The value of the First and Last of a series of cars is always interesting at auction!
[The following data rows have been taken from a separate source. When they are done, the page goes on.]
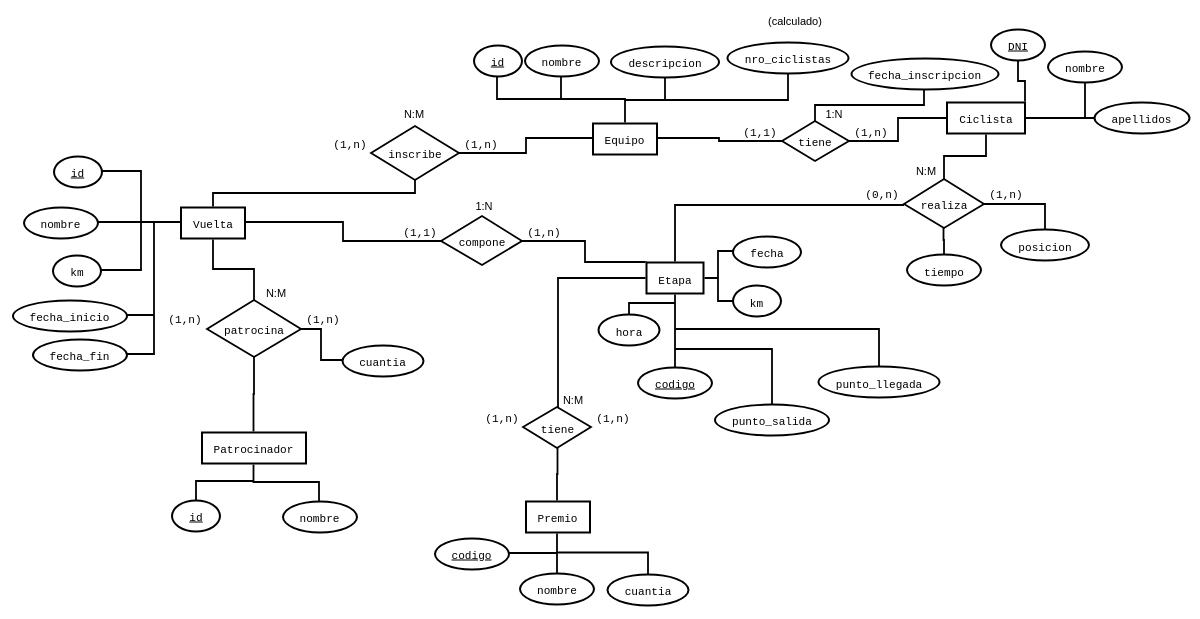
<!DOCTYPE html>
<html lang="es">
<head>
<meta charset="utf-8">
<title>Diagrama entidad-relación: Vuelta ciclista</title>
<style>
:root { --ink: #000; --paper: #fff; --stroke: 1.8px; }
* { box-sizing: border-box; }
html, body { margin: 0; overflow: hidden; background: var(--paper); }
.diagram { position: relative; width: 1200px; height: 619px; overflow: hidden; color: var(--ink); background: var(--paper); font: 11.1px/14px "Liberation Mono", monospace; }
.lines { position: absolute; inset: 0; fill: none; stroke: var(--ink); stroke-width: var(--stroke); }
.relations { fill: var(--paper); }
.node, .label { position: absolute; left: var(--x); top: var(--y); transform: translate(-50%, -50%); white-space: nowrap; }
.node { display: flex; align-items: center; justify-content: center; width: var(--w); height: 33px; padding-top: 4px; }
.entity, .attribute { border: 2px solid var(--ink); background: var(--paper); }
.attribute { border-radius: 50%; }
.key { text-decoration: underline; }
.ratio { font: 11px/14px "Liberation Sans", Arial, sans-serif; }
</style>
</head>
<body>
<main class="diagram">
  <svg class="lines" width="1200" height="619" viewBox="0 0 1200 619" aria-hidden="true">
    <g class="connectors">
      <path d="M497 76V99H625V123M561 76V99M665 77V100H625M788 73V100H625"/>
      <path d="M459 153H526V138H592M657 138H719V141H782M849 141H898V118H947"/>
      <path d="M815 121V105H924V89M1018 60V81H1025V102M1085 82V118H1025M1025 118H1094"/>
      <path d="M415 179V193H213V207M245 222H343V241H441M522 241H585V262H647"/>
      <path d="M102 171H141V222H181M98 222H181M101 270H141V222M127 315H154V222M127 354H154V222"/>
      <path d="M213 238V269H254V300M301 329H321V360H342M254 357V394H253.5V432"/>
      <path d="M253.5 463V481H196V500M253.5 463V482H319V501"/>
      <path d="M986 133V156H944V179M984 204H1045V229M943.5 228V240H944V255M904 205H675V262"/>
      <path d="M704 278H718V251H733M704 278H718V301H733M647 278H558V407M675 293V303H629V315M675 293V367M675 329H879V366M675 349H772V404"/>
      <path d="M557.5 448V474H557V501M557 532V573M509 553H557M557 552.5H648V574"/>
    </g>
    <g class="relations">
      <polygon points="371,153 415,126 459,153 415,180"/>
      <polygon points="782,141 815,121 849,141 815,161"/>
      <polygon points="904,204 944,179 984,204 944,228"/>
      <polygon points="441,241 482,216 522,241 482,265"/>
      <polygon points="207,329 254,300 301,329 254,357"/>
      <polygon points="523,427 557,407 591,427 557,448"/>
    </g>
  </svg>

  <!-- Equipo -->
  <div class="node entity" style="--x:624.5px;--y:138.5px;--w:66px">Equipo</div>
  <div class="node attribute key" style="--x:497.5px;--y:60.5px;--w:50px">id</div>
  <div class="node attribute" style="--x:561.5px;--y:60.5px;--w:76px">nombre</div>
  <div class="node attribute" style="--x:665px;--y:61.5px;--w:110px">descripcion</div>
  <div class="node attribute" style="--x:788px;--y:57.5px;--w:123px">nro_ciclistas</div>
  <div class="label ratio" style="--x:795px;--y:21px">(calculado)</div>

  <!-- Ciclista -->
  <div class="node entity" style="--x:986px;--y:117.5px;--w:80px">Ciclista</div>
  <div class="node attribute key" style="--x:1018px;--y:44.5px;--w:56px">DNI</div>
  <div class="node attribute" style="--x:1085px;--y:66.5px;--w:76px">nombre</div>
  <div class="node attribute" style="--x:1141.5px;--y:117.5px;--w:97px">apellidos</div>

  <!-- Equipo tiene Ciclista -->
  <div class="node" style="--x:815px;--y:140.5px;--w:66px">tiene</div>
  <div class="node attribute" style="--x:924.5px;--y:73.5px;--w:149px">fecha_inscripcion</div>
  <div class="label ratio" style="--x:834px;--y:114px">1:N</div>
  <div class="label" style="--x:760px;--y:133px">(1,1)</div>
  <div class="label" style="--x:871px;--y:133px">(1,n)</div>

  <!-- Equipo inscribe Vuelta -->
  <div class="node" style="--x:415px;--y:152.5px;--w:88px">inscribe</div>
  <div class="label ratio" style="--x:414px;--y:114px">N:M</div>
  <div class="label" style="--x:350px;--y:145px">(1,n)</div>
  <div class="label" style="--x:481px;--y:145px">(1,n)</div>

  <!-- Vuelta -->
  <div class="node entity" style="--x:213px;--y:222.5px;--w:66px">Vuelta</div>
  <div class="node attribute key" style="--x:77.5px;--y:171.5px;--w:50px">id</div>
  <div class="node attribute" style="--x:60.5px;--y:222.5px;--w:76px">nombre</div>
  <div class="node attribute" style="--x:77px;--y:270.5px;--w:50px">km</div>
  <div class="node attribute" style="--x:69.5px;--y:315.5px;--w:116px">fecha_inicio</div>
  <div class="node attribute" style="--x:79.5px;--y:354.5px;--w:96px">fecha_fin</div>

  <!-- Vuelta compone Etapa -->
  <div class="node" style="--x:482px;--y:240.5px;--w:80px">compone</div>
  <div class="label ratio" style="--x:484px;--y:206px">1:N</div>
  <div class="label" style="--x:420px;--y:233px">(1,1)</div>
  <div class="label" style="--x:544px;--y:233px">(1,n)</div>

  <!-- Patrocinador patrocina Vuelta -->
  <div class="node" style="--x:254px;--y:328.5px;--w:94px">patrocina</div>
  <div class="node attribute" style="--x:382.5px;--y:360.5px;--w:83px">cuantia</div>
  <div class="label ratio" style="--x:276px;--y:293px">N:M</div>
  <div class="label" style="--x:185px;--y:320px">(1,n)</div>
  <div class="label" style="--x:323px;--y:320px">(1,n)</div>

  <!-- Patrocinador -->
  <div class="node entity" style="--x:253.5px;--y:447.5px;--w:106px">Patrocinador</div>
  <div class="node attribute key" style="--x:196px;--y:515.5px;--w:50px">id</div>
  <div class="node attribute" style="--x:319.5px;--y:516.5px;--w:76px">nombre</div>

  <!-- Ciclista realiza Etapa -->
  <div class="node" style="--x:944px;--y:203.5px;--w:80px">realiza</div>
  <div class="node attribute" style="--x:944px;--y:270px;--w:76px">tiempo</div>
  <div class="node attribute" style="--x:1045px;--y:245px;--w:90px">posicion</div>
  <div class="label ratio" style="--x:926px;--y:171px">N:M</div>
  <div class="label" style="--x:882px;--y:195px">(0,n)</div>
  <div class="label" style="--x:1006px;--y:195px">(1,n)</div>

  <!-- Etapa -->
  <div class="node entity" style="--x:675px;--y:278px;--w:59px">Etapa</div>
  <div class="node attribute" style="--x:767px;--y:251.5px;--w:70px">fecha</div>
  <div class="node attribute" style="--x:756.5px;--y:301px;--w:50px">km</div>
  <div class="node attribute" style="--x:629px;--y:330px;--w:63px">hora</div>
  <div class="node attribute key" style="--x:675px;--y:382.5px;--w:76px">codigo</div>
  <div class="node attribute" style="--x:772px;--y:419.5px;--w:116px">punto_salida</div>
  <div class="node attribute" style="--x:879px;--y:382px;--w:123px">punto_llegada</div>

  <!-- Etapa tiene Premio -->
  <div class="node" style="--x:557.5px;--y:427px;--w:66px">tiene</div>
  <div class="label ratio" style="--x:573px;--y:400px">N:M</div>
  <div class="label" style="--x:502px;--y:419px">(1,n)</div>
  <div class="label" style="--x:613px;--y:419px">(1,n)</div>

  <!-- Premio -->
  <div class="node entity" style="--x:557.5px;--y:516.5px;--w:66px">Premio</div>
  <div class="node attribute key" style="--x:471.5px;--y:553.5px;--w:76px">codigo</div>
  <div class="node attribute" style="--x:557px;--y:588.5px;--w:76px">nombre</div>
  <div class="node attribute" style="--x:648px;--y:589.5px;--w:83px">cuantia</div>
</main>
</body>
</html>
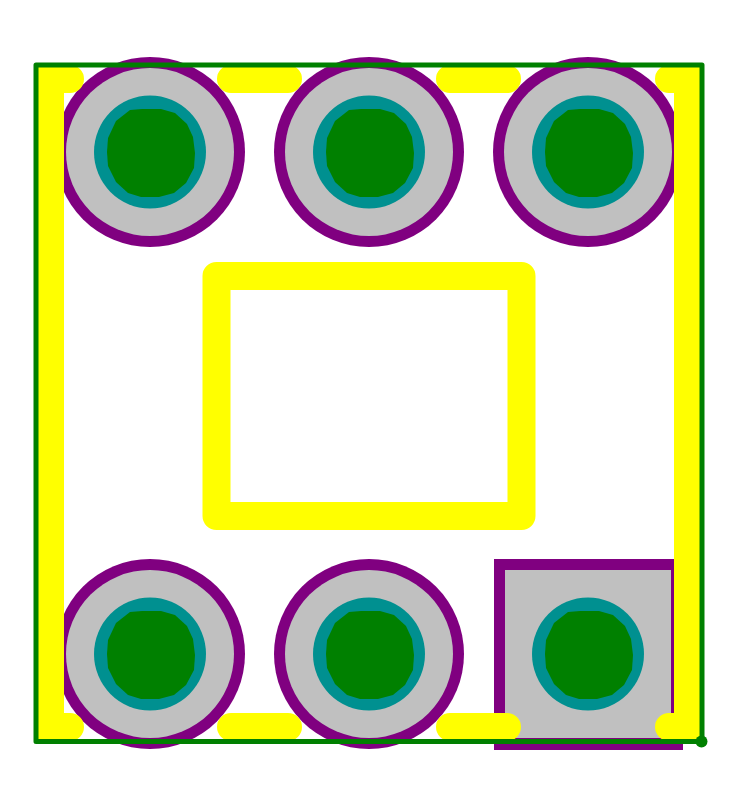
<!DOCTYPE html>
<html lang="en">
<head>
<meta charset="utf-8">
<title>Six-pin component footprint</title>
<style>
:root {
  --board: #ffffff;
  --mask: #800080;
  --copper: #c0c0c0;
  --plating: #009090;
  --drill: #008000;
  --silk: #ffff00;
  --outline: #008000;
}
html, body { margin: 0; overflow: hidden; background: var(--board); }
.footprint { display: block; width: 742px; height: 801px; }
.mask { fill: var(--mask); }
.copper { fill: var(--copper); }
.plating { fill: var(--plating); }
.drill { fill: var(--drill); }
.silkscreen { fill: none; stroke: var(--silk); stroke-width: 28; stroke-linecap: round; stroke-linejoin: round; }
.outline { fill: none; stroke: var(--outline); stroke-width: 5; stroke-linejoin: round; }
.origin { fill: var(--outline); }
</style>
</head>
<body>
<svg class="footprint" viewBox="0 0 742 801" role="img" aria-label="Footprint with five round pads and one square pad">
  <defs>
    <g id="hole">
      <ellipse class="plating" rx="56" ry="56.5"/>
      <polygon class="drill" points="-20,-42 -8,-43 11,-43 25,-39 37,-28 43,-15 45,1 44,16 36,31 24,41 9,45 -9,45 -22,41 -34,30 -42,14 -43,0 -42,-14 -34,-31"/>
    </g>
    <g id="round-pad">
      <circle class="mask" r="95"/>
      <circle class="copper" r="84"/>
      <use href="#hole"/>
    </g>
    <g id="square-pad">
      <rect class="mask" x="-94" y="-95" width="189" height="191"/>
      <rect class="copper" x="-83" y="-84" width="166" height="168"/>
      <use href="#hole"/>
    </g>
  </defs>

  <g class="pads">
    <use href="#round-pad" x="150" y="152"/>
    <use href="#round-pad" x="369" y="152"/>
    <use href="#round-pad" x="588" y="152"/>
    <use href="#round-pad" x="150" y="654"/>
    <use href="#round-pad" x="369" y="654"/>
    <use href="#square-pad" x="588" y="654"/>
  </g>

  <g class="silkscreen">
    <path stroke-linejoin="miter" d="M70 79H50V727H70"/>
    <path stroke-linejoin="miter" d="M669 79H688V727H669"/>
    <path d="M231 79H288M450 79H507M231 727H288M450 727H507"/>
    <rect x="216.5" y="276" width="305" height="240"/>
  </g>

  <rect class="outline" x="36" y="65" width="666" height="676.5"/>
  <circle class="origin" cx="701.5" cy="741.5" r="6"/>
</svg>
</body>
</html>
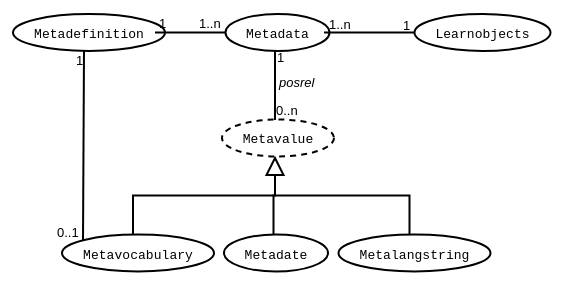
<!DOCTYPE html>
<html lang="en">
<head>
<meta charset="utf-8">
<title>Metadata class diagram</title>
<style>
:root { --ink: #000; --paper: #fff; }
* { box-sizing: border-box; }
html, body { margin: 0; overflow: hidden; background: var(--paper); }
.diagram { position: relative; width: 564px; height: 284px; overflow: hidden; background: var(--paper); color: var(--ink); }
.shapes { position: absolute; inset: 0; display: block; fill: none; stroke: var(--ink); stroke-width: 2; }
.entities ellipse { fill: var(--paper); }
.entities .abstract { stroke-dasharray: 6 5; }
.entity, .label { position: absolute; white-space: nowrap; line-height: 16px; }
.entity { transform: translateX(-50%); font: 13px/16px "Liberation Mono", monospace; letter-spacing: 0.05px; }
.label { font: 13px/16px "Liberation Sans", sans-serif; }
.role { font-style: italic; }
</style>
</head>
<body>
<main class="diagram">
  <svg class="shapes" width="564" height="284" viewBox="0 0 564 284" aria-hidden="true">
    <g class="entities">
      <ellipse cx="89" cy="32.5" rx="76" ry="18.5"/>
      <ellipse cx="277.5" cy="32.5" rx="52" ry="18.5"/>
      <ellipse cx="482.5" cy="32.5" rx="68" ry="18.5"/>
      <ellipse class="abstract" cx="278" cy="138" rx="56" ry="18.5"/>
      <ellipse cx="138" cy="253" rx="76" ry="18.5"/>
      <ellipse cx="276" cy="253" rx="52" ry="18.5"/>
      <ellipse cx="414.5" cy="253" rx="76" ry="18.5"/>
    </g>
    <g class="associations">
      <path d="M155 32.5H226"/>
      <path d="M324 32.5H415"/>
      <path d="M84 51L83 241"/>
      <path d="M275 51V120"/>
    </g>
    <g class="inheritance">
      <path d="M133 235V195.5H409.5V235"/>
      <path d="M275 175V195.5H273.5V235"/>
      <polygon points="275,158 283.5,175 266.5,175" fill="#fff"/>
    </g>
  </svg>

  <span class="entity" style="left:89px;top:27px">Metadefinition</span>
  <span class="entity" style="left:277.5px;top:27px">Metadata</span>
  <span class="entity" style="left:482.5px;top:27px">Learnobjects</span>
  <span class="entity" style="left:278px;top:132px">Metavalue</span>
  <span class="entity" style="left:138px;top:248px">Metavocabulary</span>
  <span class="entity" style="left:276px;top:248px">Metadate</span>
  <span class="entity" style="left:414.5px;top:248px">Metalangstring</span>

  <span class="label" style="left:159px;top:16px">1</span>
  <span class="label" style="left:199px;top:16px">1..n</span>
  <span class="label" style="left:329px;top:17px">1..n</span>
  <span class="label" style="left:403px;top:18px">1</span>
  <span class="label" style="left:76px;top:53px">1</span>
  <span class="label" style="left:277px;top:50px">1</span>
  <span class="label role" style="left:279px;top:75px">posrel</span>
  <span class="label" style="left:276px;top:103px">0..n</span>
  <span class="label" style="left:57px;top:225px">0..1</span>
</main>
</body>
</html>
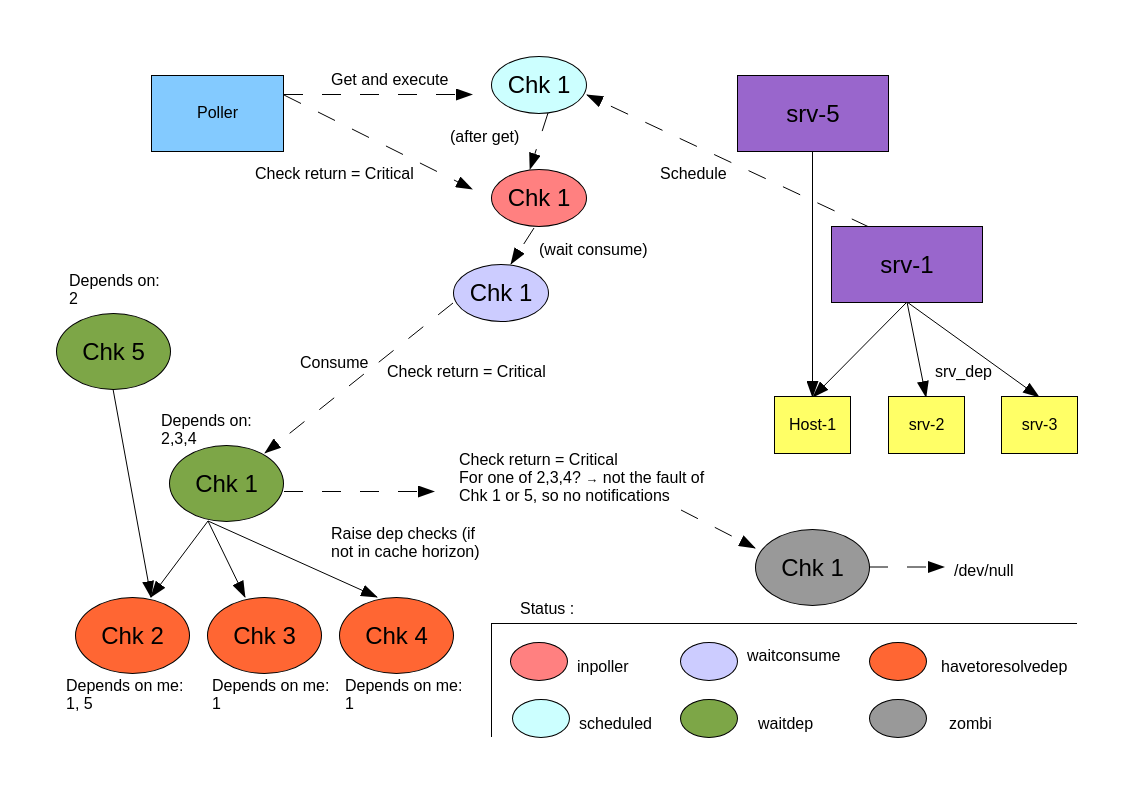
<!DOCTYPE html>
<html lang="en">
<head>
<meta charset="utf-8">
<title>Check dependency flow</title>
<style>
:root {
  --ink: #000;
  --paper: #fff;
  --poller: #83caff;
  --service: #9966cc;
  --host: #ffff66;
  --scheduled: #ccffff;
  --inpoller: #ff8080;
  --waitconsume: #ccccff;
  --waitdep: #7da647;
  --resolvedep: #ff6633;
  --zombi: #999999;
}
* { box-sizing: border-box; margin: 0; padding: 0; }
html, body { width: 1123px; height: 794px; overflow: hidden; background: var(--paper); }
body { font: 16px/18px "Liberation Sans", Arial, sans-serif; color: var(--ink); }
.diagram { position: relative; width: 1123px; height: 794px; }
.connectors { position: absolute; left: 0; top: 0; }
.connectors line { stroke: var(--ink); stroke-width: 1; marker-end: url(#arrow); }
.dashed { stroke-dasharray: 19 19; }

.node {
  position: absolute; left: var(--x); top: var(--y);
  display: flex; align-items: center; justify-content: center;
  border: 1px solid var(--ink); white-space: nowrap;
}
.check { width: 96px; height: 58px; border-radius: 50%; font-size: 24px; }
.check.large { width: 115px; height: 77px; }
.service { width: 152px; height: 77px; font-size: 24px; background: var(--service); }
.host { width: 77px; height: 58px; background: var(--host); padding-bottom: 1px; }
.poller { width: 133px; height: 77px; background: var(--poller); padding-bottom: 2px; }

.scheduled { background: var(--scheduled); }
.inpoller { background: var(--inpoller); }
.waitconsume { background: var(--waitconsume); }
.waitdep { background: var(--waitdep); }
.resolvedep { background: var(--resolvedep); }
.zombi { background: var(--zombi); }

.note { position: absolute; left: var(--x); top: var(--y); white-space: nowrap; }
.implies { font-size: 13px; line-height: 1; }

.legend {
  position: absolute; left: 491px; top: 623px; width: 586px; height: 114px;
  padding: 18px 0 0 18px;
  border: solid var(--ink); border-width: 1px 0 0 1px;
  display: grid; grid-template-columns: 170px 189px 1fr; grid-template-rows: 39px 39px; row-gap: 18px;
  list-style: none;
}
.legend li { display: flex; align-items: center; gap: var(--gap, 9px); white-space: nowrap; }
.legend .label { position: relative; top: var(--drop, 5px); }
.swatch { flex: none; width: 58px; height: 39px; border: 1px solid var(--ink); border-radius: 50%; }
</style>
</head>
<body>
<main class="diagram">

  <svg class="connectors" width="1123" height="794" viewBox="0 0 1123 794" aria-hidden="true">
    <defs>
      <marker id="arrow" markerUnits="userSpaceOnUse" markerWidth="17" markerHeight="12" refX="16" refY="6" orient="auto">
        <polygon points="0,0 17,6 0,12"/>
      </marker>
    </defs>
    <g class="dashed">
      <line x1="284" y1="94.5" x2="472" y2="94.5"/>
      <line x1="284" y1="95" x2="472" y2="189"/>
      <line x1="548" y1="113" x2="530" y2="169"/>
      <line x1="534" y1="228" x2="511" y2="264"/>
      <line x1="869" y1="227" x2="587" y2="95"/>
      <line x1="453" y1="303" x2="265" y2="453"/>
      <line x1="284" y1="491.5" x2="434" y2="491.5"/>
      <line x1="681" y1="510" x2="755" y2="548"/>
      <line x1="869" y1="567" x2="944" y2="567"/>
    </g>
    <g class="solid">
      <line x1="812.5" y1="151" x2="812.5" y2="397"/>
      <line x1="907" y1="302" x2="813" y2="397"/>
      <line x1="907" y1="302" x2="926" y2="397"/>
      <line x1="907" y1="302" x2="1039" y2="397"/>
      <line x1="113" y1="389" x2="151" y2="597"/>
      <line x1="208" y1="521" x2="151" y2="597"/>
      <line x1="208" y1="521" x2="245" y2="597"/>
      <line x1="208" y1="521" x2="377" y2="597"/>
    </g>
  </svg>

  <div class="node poller" style="--x:151px;--y:75px">Poller</div>
  <div class="node check scheduled" style="--x:491px;--y:56px">Chk 1</div>
  <div class="node check inpoller" style="--x:491px;--y:169px">Chk 1</div>
  <div class="node check waitconsume" style="--x:453px;--y:264px">Chk 1</div>

  <div class="node service" style="--x:737px;--y:75px">srv-5</div>
  <div class="node service" style="--x:831px;--y:226px">srv-1</div>
  <div class="node host" style="--x:774px;--y:396px">Host-1</div>
  <div class="node host" style="--x:888px;--y:396px">srv-2</div>
  <div class="node host" style="--x:1001px;--y:396px">srv-3</div>

  <div class="node check large waitdep" style="--x:56px;--y:313px">Chk 5</div>
  <div class="node check large waitdep" style="--x:169px;--y:445px">Chk 1</div>
  <div class="node check large resolvedep" style="--x:75px;--y:597px">Chk 2</div>
  <div class="node check large resolvedep" style="--x:207px;--y:597px">Chk 3</div>
  <div class="node check large resolvedep" style="--x:339px;--y:597px">Chk 4</div>
  <div class="node check large zombi" style="--x:755px;--y:529px">Chk 1</div>

  <p class="note" style="--x:331px;--y:71px">Get and execute</p>
  <p class="note" style="--x:255px;--y:165px">Check return = Critical</p>
  <p class="note" style="--x:450px;--y:128px">(after get)</p>
  <p class="note" style="--x:539px;--y:241px">(wait consume)</p>
  <p class="note" style="--x:660px;--y:165px">Schedule</p>
  <p class="note" style="--x:935px;--y:363px">srv_dep</p>
  <p class="note" style="--x:300px;--y:354px">Consume</p>
  <p class="note" style="--x:387px;--y:363px">Check return = Critical</p>
  <p class="note" style="--x:69px;--y:272px">Depends on:<br>2</p>
  <p class="note" style="--x:161px;--y:412px">Depends on:<br>2,3,4</p>
  <p class="note" style="--x:459px;--y:451px">Check return = Critical<br>For one of 2,3,4? <span class="implies">→</span> not the fault of<br>Chk 1 or 5, so no notifications</p>
  <p class="note" style="--x:331px;--y:525px">Raise dep checks (if<br>not in cache horizon)</p>
  <p class="note" style="--x:954px;--y:562px">/dev/null</p>
  <p class="note" style="--x:66px;--y:677px">Depends on me:<br>1, 5</p>
  <p class="note" style="--x:212px;--y:677px">Depends on me:<br>1</p>
  <p class="note" style="--x:345px;--y:677px">Depends on me:<br>1</p>

  <h2 class="note" style="--x:520px;--y:600px;font:inherit">Status :</h2>
  <ul class="legend">
    <li><span class="swatch inpoller"></span><span class="label">inpoller</span></li>
    <li style="--gap:9px;--drop:-6px"><span class="swatch waitconsume"></span><span class="label">waitconsume</span></li>
    <li style="--gap:14px"><span class="swatch resolvedep"></span><span class="label">havetoresolvedep</span></li>
    <li style="padding-left:2px"><span class="swatch scheduled"></span><span class="label">scheduled</span></li>
    <li style="--gap:20px"><span class="swatch waitdep"></span><span class="label">waitdep</span></li>
    <li style="--gap:22px"><span class="swatch zombi"></span><span class="label">zombi</span></li>
  </ul>

</main>
</body>
</html>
It’s an un-certain psychology as to why the value should be higher than the preceding model, especially since 40,000 other examples of the same car were made in the same way and on the same production line.
However, a bidder has paid $750,000 for “the last car ever produced at Holden Australia” so there is an obvious attachment to the brand and to that car in particular!
The really interesting thing here though, is that General Motors states that “absolutely the last Holden” is on display at the National Motor Museum in Birdwood, South Australia!
So this is just another 2017 VF Holden Commodore!
Moving on, the this `last’ example of the VF Commodore was expected to bring home around $500,000 at Lloyds auction today (Saturday), but has certainly exceeded expectations by almost double.
An advertisement for the 2017 Holden VF Series II sedan ahead of the auction had described it as “the last car ever produced at Holden Australia”.
Auctioneer Lee Hames said it was “arguably the most collectable … Australian car in the world right now”.
But General Motors reportedly said another Commodore was “absolutely the last Holden”, and was in fact on display at the National Motor Museum.
That vehicle, which ceremoniously rolled off the assembly line at the Elizabeth manufacturing plant as it shut in October 2017, is not for sale.
The closure of the factory, north of Adelaide, marked the end of large-scale manufacturing in Australia.
Although General Motors did confirm that the car sold at auction was the final car to go through the body-shop and paint-shop at the Elizabeth factory, they did also confirm that is was not “absolutely the last Holden”.
The car that was auctioned was “the last body to leave the body-shop and enter/exit the paint-shop, but it was NOT the last one to come off the general assembly line itself!”
This is what the US head office reported to Australian media CarSales.com.au.
“Therefore, and very importantly from a heritage perspective, the vehicle in the National Motor Museum in Birdwood, SA … is absolutely the last Holden.
“The Commodore on loan to the National Motor Museum in South Australia was the last car that ran down the general assembly line and is not for sale.
“The vehicle is on display in the National Motor Museum in Birdwood, SA and was the last vehicle to come off the end of the general assembly line late morning of 19th October, 2017.”
So someone paid Three Quarters of a Million Dollars for a VF Commodore!